___ Excerpted records
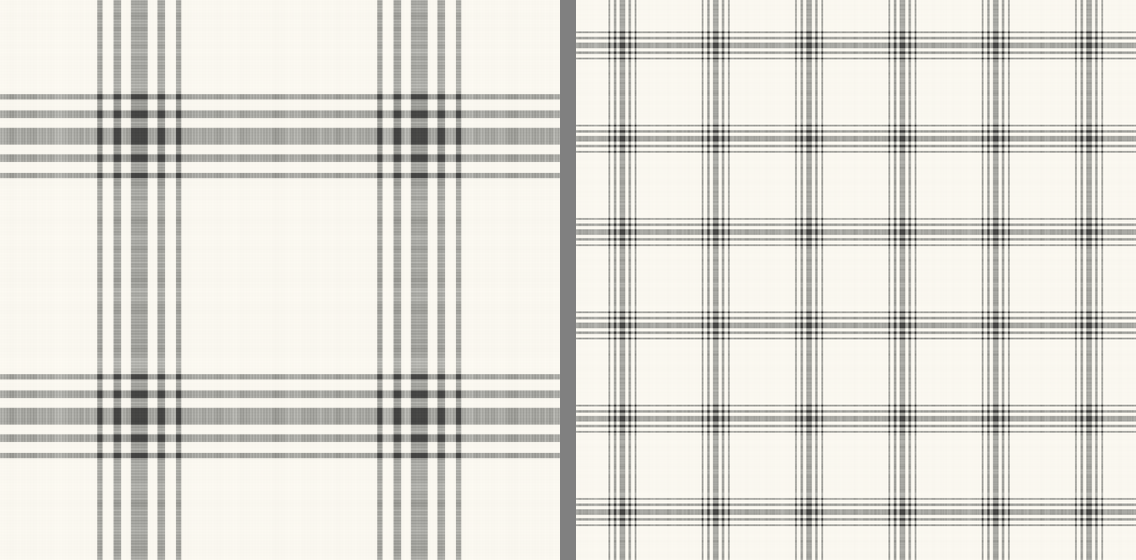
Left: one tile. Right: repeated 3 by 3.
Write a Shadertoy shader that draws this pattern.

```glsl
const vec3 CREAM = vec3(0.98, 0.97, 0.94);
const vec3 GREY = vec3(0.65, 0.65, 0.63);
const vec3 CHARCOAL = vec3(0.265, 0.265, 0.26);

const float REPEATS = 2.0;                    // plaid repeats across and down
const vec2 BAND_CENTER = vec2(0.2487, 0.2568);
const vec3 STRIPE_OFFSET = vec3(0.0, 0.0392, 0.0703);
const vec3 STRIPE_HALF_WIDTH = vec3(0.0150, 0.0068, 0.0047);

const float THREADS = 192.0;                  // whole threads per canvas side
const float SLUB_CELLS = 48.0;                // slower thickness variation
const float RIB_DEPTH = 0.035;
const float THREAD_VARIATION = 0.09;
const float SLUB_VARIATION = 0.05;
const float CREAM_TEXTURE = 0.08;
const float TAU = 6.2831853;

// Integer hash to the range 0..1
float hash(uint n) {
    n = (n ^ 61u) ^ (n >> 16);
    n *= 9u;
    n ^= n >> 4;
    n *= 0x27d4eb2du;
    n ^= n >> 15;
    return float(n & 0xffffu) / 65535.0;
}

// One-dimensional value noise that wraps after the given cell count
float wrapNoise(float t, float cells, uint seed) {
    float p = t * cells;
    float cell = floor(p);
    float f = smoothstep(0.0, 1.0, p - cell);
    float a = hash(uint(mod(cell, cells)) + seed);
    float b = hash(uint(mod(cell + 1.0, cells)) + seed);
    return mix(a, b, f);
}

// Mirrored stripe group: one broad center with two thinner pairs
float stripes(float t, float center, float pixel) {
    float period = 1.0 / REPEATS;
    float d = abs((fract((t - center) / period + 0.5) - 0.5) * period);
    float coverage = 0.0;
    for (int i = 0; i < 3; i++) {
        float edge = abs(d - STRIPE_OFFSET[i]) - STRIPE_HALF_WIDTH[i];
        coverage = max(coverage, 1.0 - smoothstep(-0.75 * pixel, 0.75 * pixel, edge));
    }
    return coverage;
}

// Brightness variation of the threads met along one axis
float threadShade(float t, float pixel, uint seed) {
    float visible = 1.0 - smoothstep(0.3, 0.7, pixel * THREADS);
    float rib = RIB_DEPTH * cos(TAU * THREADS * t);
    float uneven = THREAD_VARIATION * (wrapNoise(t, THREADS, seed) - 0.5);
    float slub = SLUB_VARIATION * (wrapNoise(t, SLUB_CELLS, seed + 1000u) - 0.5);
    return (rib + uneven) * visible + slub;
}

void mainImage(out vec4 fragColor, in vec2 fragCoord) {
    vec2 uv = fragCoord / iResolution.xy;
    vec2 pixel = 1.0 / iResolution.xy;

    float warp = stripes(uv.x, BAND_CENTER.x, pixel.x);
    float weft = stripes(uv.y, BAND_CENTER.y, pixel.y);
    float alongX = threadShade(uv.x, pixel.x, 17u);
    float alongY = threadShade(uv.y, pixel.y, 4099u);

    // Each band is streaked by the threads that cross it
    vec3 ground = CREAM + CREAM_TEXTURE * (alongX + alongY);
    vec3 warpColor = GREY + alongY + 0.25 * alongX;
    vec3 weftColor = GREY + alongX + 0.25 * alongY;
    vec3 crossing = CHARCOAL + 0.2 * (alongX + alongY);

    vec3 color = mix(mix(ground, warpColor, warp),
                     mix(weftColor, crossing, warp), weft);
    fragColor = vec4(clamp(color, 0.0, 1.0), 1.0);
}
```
______
___ Excerpted records
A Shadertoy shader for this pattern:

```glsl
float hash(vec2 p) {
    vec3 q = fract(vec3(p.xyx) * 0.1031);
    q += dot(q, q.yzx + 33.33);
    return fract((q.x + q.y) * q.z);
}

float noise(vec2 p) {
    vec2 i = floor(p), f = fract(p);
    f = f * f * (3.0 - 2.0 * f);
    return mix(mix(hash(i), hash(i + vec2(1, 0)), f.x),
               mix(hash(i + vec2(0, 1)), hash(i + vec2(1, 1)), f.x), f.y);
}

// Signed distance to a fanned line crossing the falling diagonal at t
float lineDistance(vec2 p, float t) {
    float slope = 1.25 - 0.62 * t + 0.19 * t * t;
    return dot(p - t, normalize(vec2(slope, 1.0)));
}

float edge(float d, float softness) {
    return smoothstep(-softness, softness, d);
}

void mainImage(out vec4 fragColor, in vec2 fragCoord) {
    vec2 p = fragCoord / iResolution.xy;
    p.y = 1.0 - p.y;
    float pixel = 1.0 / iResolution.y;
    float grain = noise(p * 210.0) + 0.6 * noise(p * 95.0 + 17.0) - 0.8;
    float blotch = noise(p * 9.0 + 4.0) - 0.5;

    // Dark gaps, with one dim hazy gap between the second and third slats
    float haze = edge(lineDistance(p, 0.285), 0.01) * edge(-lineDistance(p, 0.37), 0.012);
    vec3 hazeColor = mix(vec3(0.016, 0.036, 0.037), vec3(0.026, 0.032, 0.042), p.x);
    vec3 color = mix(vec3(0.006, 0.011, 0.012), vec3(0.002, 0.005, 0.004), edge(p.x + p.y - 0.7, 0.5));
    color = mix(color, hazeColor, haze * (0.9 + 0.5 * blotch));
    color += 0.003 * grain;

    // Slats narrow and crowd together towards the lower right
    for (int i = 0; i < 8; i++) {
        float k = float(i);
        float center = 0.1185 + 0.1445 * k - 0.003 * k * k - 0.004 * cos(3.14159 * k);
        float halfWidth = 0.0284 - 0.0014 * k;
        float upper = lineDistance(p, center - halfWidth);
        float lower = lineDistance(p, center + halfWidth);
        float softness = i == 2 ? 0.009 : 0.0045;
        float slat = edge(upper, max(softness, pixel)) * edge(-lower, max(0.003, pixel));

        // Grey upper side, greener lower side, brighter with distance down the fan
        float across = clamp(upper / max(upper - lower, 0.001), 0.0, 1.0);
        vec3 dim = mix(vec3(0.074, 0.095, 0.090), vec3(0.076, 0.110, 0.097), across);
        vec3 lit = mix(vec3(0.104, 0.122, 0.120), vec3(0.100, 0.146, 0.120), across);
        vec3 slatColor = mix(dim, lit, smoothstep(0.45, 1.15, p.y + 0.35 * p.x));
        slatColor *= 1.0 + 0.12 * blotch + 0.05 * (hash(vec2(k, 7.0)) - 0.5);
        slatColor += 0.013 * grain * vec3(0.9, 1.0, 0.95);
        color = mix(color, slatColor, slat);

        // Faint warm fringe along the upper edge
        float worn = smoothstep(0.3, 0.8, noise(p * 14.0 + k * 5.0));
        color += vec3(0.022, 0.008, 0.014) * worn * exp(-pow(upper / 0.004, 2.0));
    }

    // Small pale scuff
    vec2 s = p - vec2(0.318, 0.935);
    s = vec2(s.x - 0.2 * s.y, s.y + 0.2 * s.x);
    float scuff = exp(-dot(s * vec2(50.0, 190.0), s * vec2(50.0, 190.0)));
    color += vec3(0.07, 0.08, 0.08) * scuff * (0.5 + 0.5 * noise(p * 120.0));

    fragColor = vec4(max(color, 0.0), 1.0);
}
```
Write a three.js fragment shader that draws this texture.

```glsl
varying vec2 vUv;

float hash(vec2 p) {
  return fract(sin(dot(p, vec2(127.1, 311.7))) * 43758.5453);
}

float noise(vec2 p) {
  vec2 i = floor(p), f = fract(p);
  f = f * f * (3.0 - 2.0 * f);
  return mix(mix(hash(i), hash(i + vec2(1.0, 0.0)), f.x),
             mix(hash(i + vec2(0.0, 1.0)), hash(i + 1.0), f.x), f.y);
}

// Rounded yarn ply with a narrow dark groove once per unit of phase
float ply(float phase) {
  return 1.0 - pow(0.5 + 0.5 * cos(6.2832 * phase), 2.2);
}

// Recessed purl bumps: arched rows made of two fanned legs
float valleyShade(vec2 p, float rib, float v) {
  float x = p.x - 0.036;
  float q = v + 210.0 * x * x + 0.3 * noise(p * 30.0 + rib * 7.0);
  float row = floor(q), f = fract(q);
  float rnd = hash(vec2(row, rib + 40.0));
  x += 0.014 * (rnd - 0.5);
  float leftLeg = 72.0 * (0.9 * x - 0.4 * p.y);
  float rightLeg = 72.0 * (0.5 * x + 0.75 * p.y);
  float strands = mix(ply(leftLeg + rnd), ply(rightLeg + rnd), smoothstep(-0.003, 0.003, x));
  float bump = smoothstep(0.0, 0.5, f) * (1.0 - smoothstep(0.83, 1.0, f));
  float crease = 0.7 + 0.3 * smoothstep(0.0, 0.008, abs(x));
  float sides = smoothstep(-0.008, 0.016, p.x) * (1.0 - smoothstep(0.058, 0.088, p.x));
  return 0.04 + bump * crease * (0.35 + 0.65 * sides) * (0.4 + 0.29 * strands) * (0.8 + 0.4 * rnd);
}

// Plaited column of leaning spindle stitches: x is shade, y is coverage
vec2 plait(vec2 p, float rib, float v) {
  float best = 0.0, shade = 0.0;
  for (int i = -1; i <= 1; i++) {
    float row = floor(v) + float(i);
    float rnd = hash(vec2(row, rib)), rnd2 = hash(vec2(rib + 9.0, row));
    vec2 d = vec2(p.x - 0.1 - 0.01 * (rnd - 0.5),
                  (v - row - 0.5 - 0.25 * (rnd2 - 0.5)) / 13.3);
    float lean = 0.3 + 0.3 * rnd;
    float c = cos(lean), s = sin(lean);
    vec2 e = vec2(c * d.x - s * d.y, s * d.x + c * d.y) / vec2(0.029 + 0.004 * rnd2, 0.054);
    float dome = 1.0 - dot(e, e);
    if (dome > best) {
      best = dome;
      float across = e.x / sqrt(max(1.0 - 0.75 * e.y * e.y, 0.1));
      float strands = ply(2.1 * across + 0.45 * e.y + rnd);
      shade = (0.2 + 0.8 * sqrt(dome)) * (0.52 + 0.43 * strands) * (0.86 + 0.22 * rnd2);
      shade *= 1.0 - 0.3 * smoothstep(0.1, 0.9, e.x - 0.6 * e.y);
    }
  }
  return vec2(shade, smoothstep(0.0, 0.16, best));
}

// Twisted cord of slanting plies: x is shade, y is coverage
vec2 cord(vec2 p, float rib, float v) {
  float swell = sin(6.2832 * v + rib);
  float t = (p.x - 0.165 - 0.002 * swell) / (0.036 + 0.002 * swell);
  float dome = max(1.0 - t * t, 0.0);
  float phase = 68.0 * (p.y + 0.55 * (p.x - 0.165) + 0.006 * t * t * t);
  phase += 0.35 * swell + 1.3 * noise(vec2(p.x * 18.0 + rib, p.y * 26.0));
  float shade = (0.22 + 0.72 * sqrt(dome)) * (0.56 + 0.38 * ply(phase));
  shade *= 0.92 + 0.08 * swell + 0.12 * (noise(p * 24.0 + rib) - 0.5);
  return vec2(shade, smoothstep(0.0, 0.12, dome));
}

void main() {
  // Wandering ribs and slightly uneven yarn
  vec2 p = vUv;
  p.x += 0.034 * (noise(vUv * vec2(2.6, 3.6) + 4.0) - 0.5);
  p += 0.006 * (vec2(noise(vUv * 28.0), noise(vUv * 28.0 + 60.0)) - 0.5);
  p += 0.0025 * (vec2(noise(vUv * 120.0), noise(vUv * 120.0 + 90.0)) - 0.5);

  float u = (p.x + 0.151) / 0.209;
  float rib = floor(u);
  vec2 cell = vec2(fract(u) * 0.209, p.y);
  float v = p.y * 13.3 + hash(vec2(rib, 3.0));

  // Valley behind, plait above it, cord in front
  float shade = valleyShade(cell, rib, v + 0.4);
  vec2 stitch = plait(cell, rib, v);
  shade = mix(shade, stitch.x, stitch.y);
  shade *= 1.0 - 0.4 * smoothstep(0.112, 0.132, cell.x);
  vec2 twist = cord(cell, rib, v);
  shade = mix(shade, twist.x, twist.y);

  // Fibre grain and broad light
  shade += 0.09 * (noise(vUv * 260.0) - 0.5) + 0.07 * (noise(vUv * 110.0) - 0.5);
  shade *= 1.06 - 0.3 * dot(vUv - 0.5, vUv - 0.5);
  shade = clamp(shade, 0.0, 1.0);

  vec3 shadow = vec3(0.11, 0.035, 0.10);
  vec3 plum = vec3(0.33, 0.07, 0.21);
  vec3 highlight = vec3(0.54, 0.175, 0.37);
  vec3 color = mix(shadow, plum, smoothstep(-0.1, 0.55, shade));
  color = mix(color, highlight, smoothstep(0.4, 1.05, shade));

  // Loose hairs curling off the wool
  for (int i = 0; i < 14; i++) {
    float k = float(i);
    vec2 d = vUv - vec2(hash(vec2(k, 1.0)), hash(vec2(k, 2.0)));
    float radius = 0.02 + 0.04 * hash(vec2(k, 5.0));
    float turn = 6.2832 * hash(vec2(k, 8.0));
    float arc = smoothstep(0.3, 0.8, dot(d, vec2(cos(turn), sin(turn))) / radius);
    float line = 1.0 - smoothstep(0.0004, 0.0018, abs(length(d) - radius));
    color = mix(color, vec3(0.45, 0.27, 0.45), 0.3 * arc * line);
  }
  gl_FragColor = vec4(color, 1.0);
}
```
______
___ Excerpted records
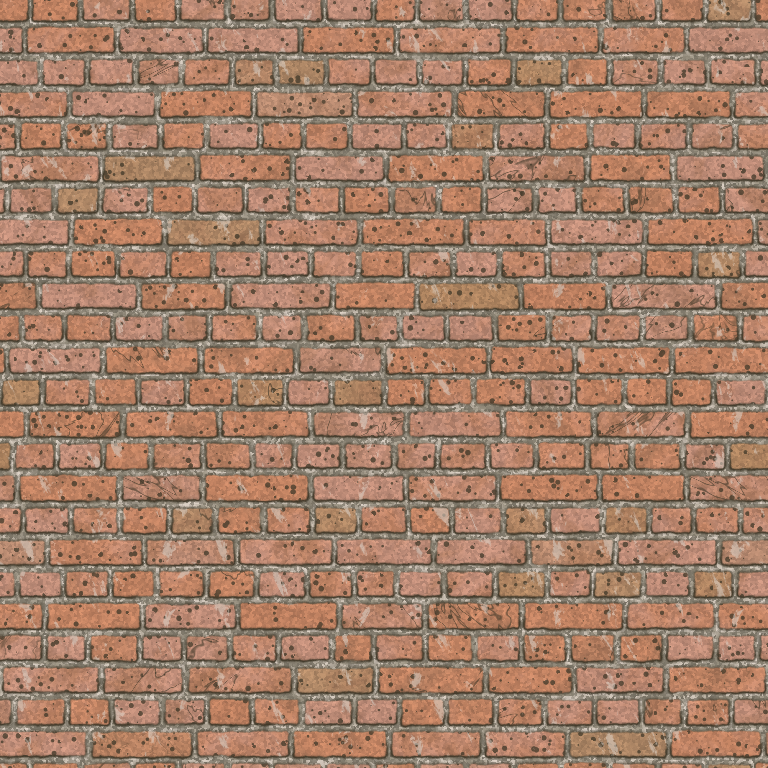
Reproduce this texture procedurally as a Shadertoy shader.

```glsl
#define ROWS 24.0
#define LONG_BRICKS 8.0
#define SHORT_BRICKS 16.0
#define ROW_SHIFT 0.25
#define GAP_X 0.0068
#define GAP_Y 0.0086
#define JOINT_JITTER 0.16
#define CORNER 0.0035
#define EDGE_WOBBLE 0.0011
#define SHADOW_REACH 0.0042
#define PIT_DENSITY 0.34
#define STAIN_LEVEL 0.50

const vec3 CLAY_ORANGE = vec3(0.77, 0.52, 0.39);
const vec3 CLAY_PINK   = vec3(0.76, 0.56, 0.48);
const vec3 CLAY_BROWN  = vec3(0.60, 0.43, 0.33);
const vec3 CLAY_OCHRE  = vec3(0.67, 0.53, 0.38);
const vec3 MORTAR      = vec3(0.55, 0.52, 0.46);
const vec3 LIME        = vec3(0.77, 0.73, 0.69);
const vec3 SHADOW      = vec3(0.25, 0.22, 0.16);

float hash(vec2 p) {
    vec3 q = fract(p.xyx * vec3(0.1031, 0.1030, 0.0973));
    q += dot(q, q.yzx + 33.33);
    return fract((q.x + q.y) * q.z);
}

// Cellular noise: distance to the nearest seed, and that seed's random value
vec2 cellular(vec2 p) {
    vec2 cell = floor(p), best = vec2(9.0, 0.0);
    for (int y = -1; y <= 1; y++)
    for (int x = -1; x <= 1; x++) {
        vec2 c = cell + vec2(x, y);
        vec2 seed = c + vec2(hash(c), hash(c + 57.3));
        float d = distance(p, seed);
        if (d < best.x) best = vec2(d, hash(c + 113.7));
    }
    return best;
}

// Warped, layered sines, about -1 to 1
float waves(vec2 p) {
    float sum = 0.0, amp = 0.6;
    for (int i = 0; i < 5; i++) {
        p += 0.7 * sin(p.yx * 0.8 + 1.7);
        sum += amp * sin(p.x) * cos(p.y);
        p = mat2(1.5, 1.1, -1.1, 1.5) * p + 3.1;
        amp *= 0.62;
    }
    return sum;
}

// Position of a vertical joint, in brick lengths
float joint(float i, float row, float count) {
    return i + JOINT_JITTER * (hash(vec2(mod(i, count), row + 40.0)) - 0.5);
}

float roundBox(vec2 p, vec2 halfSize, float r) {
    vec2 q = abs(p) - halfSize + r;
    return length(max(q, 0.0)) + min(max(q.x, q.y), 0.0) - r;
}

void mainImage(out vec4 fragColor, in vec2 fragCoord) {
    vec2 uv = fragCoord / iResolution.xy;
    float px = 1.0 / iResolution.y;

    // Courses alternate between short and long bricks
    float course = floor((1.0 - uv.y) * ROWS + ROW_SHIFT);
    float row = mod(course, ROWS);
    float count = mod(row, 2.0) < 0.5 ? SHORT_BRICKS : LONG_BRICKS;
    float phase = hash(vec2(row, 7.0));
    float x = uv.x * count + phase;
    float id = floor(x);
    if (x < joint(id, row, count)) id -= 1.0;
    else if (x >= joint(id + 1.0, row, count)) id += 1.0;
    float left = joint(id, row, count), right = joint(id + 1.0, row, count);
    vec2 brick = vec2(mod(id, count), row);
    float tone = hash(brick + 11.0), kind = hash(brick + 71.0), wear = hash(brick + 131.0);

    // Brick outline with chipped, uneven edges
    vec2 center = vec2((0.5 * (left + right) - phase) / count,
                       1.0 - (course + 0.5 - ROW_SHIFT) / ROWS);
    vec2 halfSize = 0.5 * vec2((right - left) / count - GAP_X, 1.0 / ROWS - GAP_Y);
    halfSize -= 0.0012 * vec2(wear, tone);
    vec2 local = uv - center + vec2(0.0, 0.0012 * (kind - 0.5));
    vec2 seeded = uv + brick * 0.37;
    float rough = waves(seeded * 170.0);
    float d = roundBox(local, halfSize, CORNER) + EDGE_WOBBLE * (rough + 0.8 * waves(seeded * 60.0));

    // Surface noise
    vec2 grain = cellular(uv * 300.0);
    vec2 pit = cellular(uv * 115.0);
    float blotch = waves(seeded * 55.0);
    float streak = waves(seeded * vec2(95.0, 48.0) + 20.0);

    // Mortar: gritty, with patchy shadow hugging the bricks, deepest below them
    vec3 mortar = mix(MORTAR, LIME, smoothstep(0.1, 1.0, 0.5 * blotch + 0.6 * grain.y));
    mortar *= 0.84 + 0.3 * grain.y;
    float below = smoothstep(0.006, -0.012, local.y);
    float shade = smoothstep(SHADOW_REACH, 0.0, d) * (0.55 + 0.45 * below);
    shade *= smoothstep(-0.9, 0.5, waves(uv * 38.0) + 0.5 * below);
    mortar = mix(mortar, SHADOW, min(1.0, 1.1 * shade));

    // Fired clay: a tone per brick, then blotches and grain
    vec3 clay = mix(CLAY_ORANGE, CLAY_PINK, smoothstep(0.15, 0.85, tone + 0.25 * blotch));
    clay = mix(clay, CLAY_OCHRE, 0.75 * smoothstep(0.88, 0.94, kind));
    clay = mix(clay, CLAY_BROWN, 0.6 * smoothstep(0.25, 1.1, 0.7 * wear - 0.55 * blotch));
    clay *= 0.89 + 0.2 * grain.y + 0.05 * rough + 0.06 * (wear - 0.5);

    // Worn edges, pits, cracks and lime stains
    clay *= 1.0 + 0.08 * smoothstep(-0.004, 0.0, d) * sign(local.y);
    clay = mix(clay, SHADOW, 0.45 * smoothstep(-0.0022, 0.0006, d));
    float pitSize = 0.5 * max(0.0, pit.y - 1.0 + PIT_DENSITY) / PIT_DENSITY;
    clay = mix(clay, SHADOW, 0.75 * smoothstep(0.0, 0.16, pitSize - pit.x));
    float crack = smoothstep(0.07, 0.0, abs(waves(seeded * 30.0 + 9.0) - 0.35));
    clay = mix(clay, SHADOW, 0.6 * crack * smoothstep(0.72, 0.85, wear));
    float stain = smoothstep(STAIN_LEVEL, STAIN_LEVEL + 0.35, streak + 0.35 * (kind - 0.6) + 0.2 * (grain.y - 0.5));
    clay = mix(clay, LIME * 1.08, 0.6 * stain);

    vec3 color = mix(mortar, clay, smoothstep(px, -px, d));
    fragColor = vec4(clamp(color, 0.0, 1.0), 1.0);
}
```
______
▶ Task statement: Using the listing above, count how many lines contain the word "best" and, please, write only that number.

▶ Exercise answer: 7